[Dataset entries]

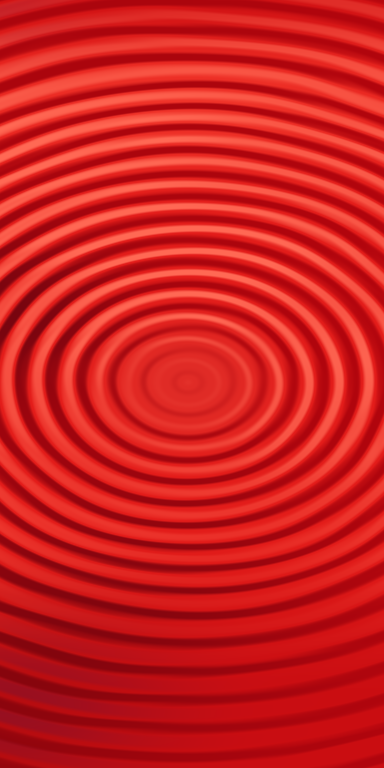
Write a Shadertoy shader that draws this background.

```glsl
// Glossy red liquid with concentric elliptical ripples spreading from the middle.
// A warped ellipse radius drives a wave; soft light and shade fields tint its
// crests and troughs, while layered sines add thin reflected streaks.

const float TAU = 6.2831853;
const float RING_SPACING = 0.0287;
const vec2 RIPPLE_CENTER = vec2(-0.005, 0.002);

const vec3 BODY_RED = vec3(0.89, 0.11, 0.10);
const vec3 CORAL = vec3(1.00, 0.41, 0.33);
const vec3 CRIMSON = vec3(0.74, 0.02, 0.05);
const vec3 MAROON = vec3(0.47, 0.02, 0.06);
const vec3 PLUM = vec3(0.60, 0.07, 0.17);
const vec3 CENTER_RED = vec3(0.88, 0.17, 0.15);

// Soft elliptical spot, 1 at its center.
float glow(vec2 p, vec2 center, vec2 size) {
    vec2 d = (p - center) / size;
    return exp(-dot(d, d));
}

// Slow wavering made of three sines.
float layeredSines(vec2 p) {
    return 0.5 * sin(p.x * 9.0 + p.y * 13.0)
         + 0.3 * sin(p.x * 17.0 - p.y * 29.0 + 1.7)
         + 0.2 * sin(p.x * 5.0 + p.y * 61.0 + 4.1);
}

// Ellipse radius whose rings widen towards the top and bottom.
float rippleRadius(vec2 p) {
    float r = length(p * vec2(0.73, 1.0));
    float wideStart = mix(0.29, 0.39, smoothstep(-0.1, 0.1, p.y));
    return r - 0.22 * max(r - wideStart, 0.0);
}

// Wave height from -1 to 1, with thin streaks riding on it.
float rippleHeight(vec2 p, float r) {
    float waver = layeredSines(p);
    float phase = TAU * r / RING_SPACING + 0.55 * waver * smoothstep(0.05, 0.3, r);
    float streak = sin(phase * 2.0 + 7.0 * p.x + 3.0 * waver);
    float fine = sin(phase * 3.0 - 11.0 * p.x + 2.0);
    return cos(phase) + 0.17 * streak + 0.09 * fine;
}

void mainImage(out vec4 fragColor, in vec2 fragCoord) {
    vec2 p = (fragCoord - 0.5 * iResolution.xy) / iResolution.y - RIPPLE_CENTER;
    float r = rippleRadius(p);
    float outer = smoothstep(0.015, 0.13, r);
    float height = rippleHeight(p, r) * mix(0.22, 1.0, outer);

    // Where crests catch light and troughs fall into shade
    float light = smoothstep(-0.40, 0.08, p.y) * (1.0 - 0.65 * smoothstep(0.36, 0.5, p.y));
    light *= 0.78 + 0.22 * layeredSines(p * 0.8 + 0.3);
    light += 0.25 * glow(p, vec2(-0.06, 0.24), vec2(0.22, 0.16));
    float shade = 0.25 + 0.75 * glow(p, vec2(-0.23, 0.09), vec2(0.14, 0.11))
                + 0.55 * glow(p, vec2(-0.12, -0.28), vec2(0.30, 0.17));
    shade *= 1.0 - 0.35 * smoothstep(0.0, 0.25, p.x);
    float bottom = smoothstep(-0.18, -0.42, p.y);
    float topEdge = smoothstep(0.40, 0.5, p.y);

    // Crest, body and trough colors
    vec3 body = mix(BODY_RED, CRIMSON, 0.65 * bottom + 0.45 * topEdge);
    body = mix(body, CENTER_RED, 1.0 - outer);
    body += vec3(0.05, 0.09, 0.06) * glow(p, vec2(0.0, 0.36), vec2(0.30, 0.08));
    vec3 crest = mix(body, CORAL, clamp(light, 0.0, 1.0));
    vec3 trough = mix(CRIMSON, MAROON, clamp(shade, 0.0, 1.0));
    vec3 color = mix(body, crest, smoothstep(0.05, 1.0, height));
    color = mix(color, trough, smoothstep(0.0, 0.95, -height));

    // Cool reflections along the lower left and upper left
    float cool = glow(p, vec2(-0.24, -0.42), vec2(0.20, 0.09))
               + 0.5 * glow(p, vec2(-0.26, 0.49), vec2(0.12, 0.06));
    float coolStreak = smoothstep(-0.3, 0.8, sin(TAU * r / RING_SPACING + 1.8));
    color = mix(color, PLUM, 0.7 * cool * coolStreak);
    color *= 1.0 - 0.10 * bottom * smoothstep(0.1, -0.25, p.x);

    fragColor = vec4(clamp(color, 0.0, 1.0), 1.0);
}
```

» Prompt: Pull out every line above that holds the word "smoothstep".

» Completed task:
    float wideStart = mix(0.29, 0.39, smoothstep(-0.1, 0.1, p.y));
    float phase = TAU * r / RING_SPACING + 0.55 * waver * smoothstep(0.05, 0.3, r);
    float outer = smoothstep(0.015, 0.13, r);
    float light = smoothstep(-0.40, 0.08, p.y) * (1.0 - 0.65 * smoothstep(0.36, 0.5, p.y));
    shade *= 1.0 - 0.35 * smoothstep(0.0, 0.25, p.x);
    float bottom = smoothstep(-0.18, -0.42, p.y);
    float topEdge = smoothstep(0.40, 0.5, p.y);
    vec3 color = mix(body, crest, smoothstep(0.05, 1.0, height));
    color = mix(color, trough, smoothstep(0.0, 0.95, -height));
    float coolStreak = smoothstep(-0.3, 0.8, sin(TAU * r / RING_SPACING + 1.8));
    color *= 1.0 - 0.10 * bottom * smoothstep(0.1, -0.25, p.x);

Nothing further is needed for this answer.